Bills GM Doug Whaley: Humans aren’t supposed to play football
Bills general manager Doug Whaley said in a radio interview that he doesn’t think people are supposed to play football because of the violent nature of the sport.
“This is the game of football,” Whaley told WGR 550 radio in Buffalo. “Injuries are part of it. It's a violent game that I personally don't think humans are supposed to play.”
His answer came when asked about the injury history of star receiver Sammy Watkins, who had surgery for a broken foot in the off-season and remains sidelined as the Bills’ OTAs continue. He is expected to be out through the preseason.

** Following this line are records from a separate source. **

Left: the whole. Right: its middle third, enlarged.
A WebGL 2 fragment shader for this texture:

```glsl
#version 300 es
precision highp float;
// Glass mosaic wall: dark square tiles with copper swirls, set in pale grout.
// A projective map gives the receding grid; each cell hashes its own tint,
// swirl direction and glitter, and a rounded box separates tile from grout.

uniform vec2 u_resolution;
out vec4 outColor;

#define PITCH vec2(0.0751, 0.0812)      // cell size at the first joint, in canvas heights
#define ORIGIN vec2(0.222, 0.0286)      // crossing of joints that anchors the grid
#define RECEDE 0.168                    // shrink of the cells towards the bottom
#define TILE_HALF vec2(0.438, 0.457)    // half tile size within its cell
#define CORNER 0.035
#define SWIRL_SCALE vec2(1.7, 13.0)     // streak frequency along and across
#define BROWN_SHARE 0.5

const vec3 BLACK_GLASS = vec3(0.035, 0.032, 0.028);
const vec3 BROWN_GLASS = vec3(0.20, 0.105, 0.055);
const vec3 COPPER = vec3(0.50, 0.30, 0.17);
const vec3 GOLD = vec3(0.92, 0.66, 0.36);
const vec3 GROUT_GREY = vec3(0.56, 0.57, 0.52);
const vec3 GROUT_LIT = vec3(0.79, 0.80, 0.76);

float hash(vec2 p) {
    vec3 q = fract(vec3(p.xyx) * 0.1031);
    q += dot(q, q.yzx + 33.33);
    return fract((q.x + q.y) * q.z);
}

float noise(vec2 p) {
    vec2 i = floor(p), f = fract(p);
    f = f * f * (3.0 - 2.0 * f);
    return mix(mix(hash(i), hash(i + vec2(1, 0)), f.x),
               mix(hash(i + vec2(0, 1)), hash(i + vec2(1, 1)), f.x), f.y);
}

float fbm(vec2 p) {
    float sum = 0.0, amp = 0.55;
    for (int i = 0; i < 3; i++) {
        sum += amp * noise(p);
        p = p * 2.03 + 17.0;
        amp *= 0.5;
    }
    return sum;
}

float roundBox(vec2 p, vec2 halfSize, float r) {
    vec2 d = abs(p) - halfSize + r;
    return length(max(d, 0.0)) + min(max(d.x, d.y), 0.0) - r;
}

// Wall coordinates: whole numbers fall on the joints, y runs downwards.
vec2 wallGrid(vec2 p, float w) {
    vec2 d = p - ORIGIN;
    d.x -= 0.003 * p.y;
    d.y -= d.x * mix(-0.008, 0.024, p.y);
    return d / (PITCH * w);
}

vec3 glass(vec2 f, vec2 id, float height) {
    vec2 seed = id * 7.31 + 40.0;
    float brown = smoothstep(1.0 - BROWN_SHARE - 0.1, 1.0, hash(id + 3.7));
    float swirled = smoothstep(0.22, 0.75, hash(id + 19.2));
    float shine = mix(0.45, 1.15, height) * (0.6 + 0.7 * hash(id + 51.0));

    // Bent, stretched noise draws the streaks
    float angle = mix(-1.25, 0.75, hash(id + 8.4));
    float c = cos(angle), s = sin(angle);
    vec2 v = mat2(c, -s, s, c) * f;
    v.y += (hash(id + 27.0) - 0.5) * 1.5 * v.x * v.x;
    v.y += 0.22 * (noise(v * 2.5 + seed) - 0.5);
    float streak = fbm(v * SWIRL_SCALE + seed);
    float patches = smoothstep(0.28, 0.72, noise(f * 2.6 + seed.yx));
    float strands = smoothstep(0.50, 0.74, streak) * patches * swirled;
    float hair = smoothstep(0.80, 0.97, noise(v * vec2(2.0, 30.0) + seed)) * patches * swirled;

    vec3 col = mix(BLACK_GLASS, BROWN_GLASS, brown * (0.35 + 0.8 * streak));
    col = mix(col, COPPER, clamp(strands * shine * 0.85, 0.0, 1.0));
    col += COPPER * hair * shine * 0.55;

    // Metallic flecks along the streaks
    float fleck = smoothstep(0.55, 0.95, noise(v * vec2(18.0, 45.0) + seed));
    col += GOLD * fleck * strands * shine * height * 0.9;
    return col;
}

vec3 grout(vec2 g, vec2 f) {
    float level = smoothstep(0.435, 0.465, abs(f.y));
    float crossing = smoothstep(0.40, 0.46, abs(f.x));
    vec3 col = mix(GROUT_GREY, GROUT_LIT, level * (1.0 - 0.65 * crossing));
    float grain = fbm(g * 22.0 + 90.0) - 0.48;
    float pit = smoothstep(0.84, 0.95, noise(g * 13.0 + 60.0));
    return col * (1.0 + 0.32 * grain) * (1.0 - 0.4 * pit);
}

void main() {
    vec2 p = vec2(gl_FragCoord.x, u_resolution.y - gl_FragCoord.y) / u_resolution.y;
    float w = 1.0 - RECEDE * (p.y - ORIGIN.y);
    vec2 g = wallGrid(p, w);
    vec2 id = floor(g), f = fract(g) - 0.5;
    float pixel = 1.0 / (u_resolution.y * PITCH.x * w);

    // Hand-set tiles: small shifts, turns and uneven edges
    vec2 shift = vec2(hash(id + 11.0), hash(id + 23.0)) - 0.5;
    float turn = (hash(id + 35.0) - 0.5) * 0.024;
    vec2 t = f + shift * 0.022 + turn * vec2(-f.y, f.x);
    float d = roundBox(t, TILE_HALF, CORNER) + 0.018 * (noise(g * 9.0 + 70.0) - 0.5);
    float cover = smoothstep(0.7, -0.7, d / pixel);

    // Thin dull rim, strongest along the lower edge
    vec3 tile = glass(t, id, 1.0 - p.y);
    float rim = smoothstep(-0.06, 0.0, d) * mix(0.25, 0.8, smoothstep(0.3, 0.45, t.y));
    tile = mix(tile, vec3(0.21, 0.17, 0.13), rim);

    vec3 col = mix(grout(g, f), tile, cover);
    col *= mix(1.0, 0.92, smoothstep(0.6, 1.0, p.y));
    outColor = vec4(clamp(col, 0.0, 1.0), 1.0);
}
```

“I wouldn't say [he's injury-prone],” Whaley said of Watkins. “If you look at his game log, he’s only missed three games. So is he injury-prone? I wouldn’t say that. Are things going to come up with a guy like this? We hope that gets limited in the future.”
Bills head coach Rex Ryan discussed Watkins’s injuries with SI.com last week.
“The kid loves to work,” Ryan told SI. “This isn’t a china doll situation. The china doll deal is for someone else. All I know is when he’s healthy, you can’t cover him, it’s as simple as that. No cornerback in the league can cover him, and you can quote me on that, and I’ve got video proof of it. The best of the best can’t cover him.
“Has he missed a little time? Yeah. Big deal. He and everyone else. The [Odell] Beckham kid came out the same year, and he missed how many games with a hamstring issue? Believe me, I was trying to trade for him [with the Jets] when he had the hamstring. I was reading the [New York] papers, and I was like, ‘Well, hell, we’ll take him.’ But Sammy’s not even going to miss any time. He’s going to be ready to roll when it matters.”
As former players continue to be diagnosed with CTE following their deaths, and the NFL continually defiant of evidence surrounding head hits and long-term brain damage, the topic of injury risk in the NFL remains debated.
A recent ESPN report indicated that NFL health officials attempted to influence a government study surrounding football and brain disease.